◆ **Entries supplied**:
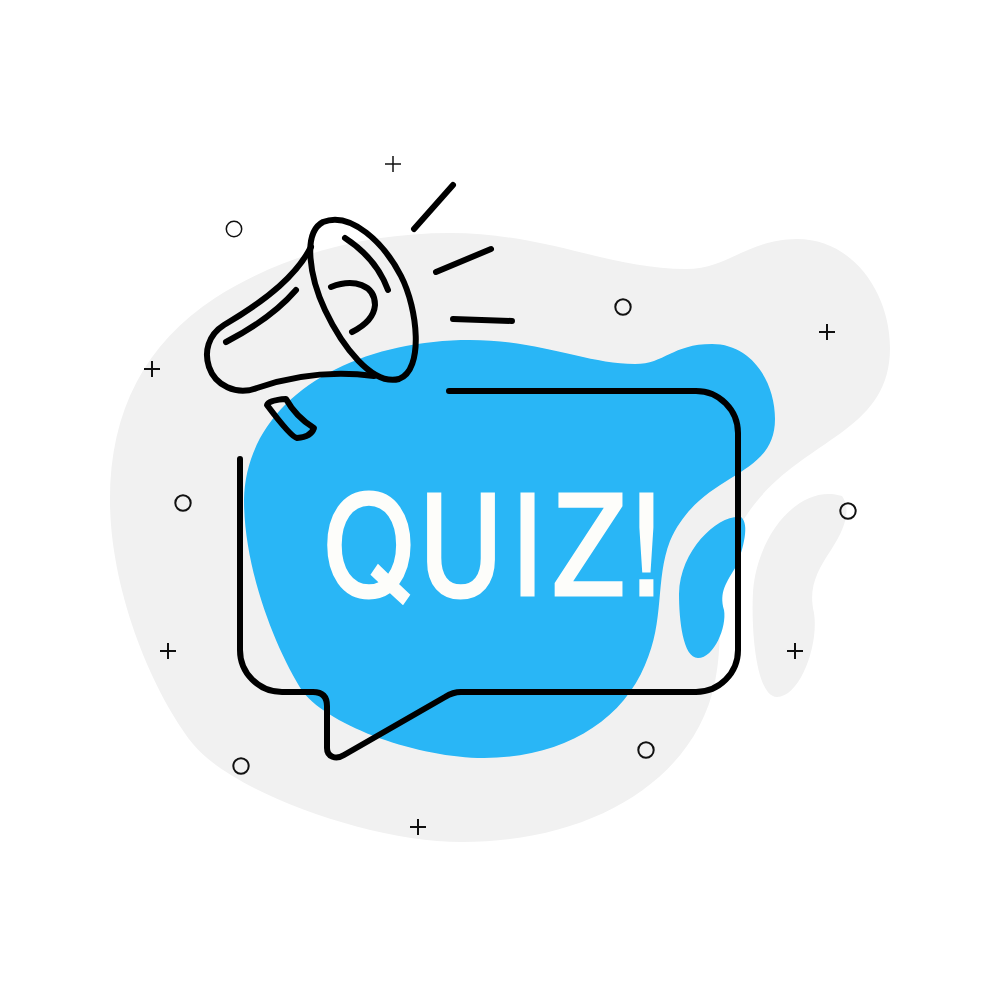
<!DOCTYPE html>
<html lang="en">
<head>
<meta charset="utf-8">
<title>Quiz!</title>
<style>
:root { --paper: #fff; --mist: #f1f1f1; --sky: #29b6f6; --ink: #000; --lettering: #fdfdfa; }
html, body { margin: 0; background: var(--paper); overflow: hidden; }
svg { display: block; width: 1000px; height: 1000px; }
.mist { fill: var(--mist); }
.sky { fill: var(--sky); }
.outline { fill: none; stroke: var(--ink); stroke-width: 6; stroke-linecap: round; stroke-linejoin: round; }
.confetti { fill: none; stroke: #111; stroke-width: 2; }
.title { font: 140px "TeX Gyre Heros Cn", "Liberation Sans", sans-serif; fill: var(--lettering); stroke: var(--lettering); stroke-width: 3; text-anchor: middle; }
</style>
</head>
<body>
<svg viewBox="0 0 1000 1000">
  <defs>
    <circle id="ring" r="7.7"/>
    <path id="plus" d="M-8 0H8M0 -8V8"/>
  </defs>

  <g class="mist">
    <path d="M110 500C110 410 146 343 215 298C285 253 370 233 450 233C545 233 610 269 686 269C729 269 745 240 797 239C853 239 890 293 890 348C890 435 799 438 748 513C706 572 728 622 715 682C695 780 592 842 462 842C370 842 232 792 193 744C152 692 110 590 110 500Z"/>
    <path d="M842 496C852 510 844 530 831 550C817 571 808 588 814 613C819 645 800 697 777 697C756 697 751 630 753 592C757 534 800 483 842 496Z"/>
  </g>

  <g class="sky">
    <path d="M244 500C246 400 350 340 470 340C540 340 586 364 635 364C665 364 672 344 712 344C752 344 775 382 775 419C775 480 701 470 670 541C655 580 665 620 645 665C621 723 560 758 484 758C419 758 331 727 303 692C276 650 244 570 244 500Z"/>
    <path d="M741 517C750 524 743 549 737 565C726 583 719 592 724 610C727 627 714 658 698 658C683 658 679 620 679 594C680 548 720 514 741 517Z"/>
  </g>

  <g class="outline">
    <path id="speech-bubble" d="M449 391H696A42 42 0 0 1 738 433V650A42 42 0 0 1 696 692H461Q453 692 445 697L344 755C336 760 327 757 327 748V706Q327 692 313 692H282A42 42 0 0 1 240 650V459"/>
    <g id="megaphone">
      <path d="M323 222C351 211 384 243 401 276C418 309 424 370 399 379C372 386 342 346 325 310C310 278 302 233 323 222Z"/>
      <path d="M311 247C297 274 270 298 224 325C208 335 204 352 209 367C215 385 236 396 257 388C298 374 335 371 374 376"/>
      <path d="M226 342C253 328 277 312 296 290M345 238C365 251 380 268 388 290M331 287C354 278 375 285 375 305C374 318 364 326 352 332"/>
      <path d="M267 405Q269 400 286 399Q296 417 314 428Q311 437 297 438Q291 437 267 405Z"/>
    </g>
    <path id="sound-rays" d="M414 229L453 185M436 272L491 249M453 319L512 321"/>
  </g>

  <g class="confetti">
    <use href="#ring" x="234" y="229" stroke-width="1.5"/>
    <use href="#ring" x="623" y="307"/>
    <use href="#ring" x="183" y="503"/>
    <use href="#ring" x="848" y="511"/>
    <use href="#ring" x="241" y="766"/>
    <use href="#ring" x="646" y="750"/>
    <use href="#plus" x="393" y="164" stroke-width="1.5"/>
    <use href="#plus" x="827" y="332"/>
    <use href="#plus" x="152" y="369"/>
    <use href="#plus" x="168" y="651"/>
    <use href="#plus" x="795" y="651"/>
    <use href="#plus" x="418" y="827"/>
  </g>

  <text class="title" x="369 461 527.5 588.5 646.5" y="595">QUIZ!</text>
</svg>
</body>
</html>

◆ **What this task involves**: Show every line in the listing above that carries the word "html".

◆ **Reply to the task**:
<!DOCTYPE html>
<html lang="en">
html, body { margin: 0; background: var(--paper); overflow: hidden; }
</html>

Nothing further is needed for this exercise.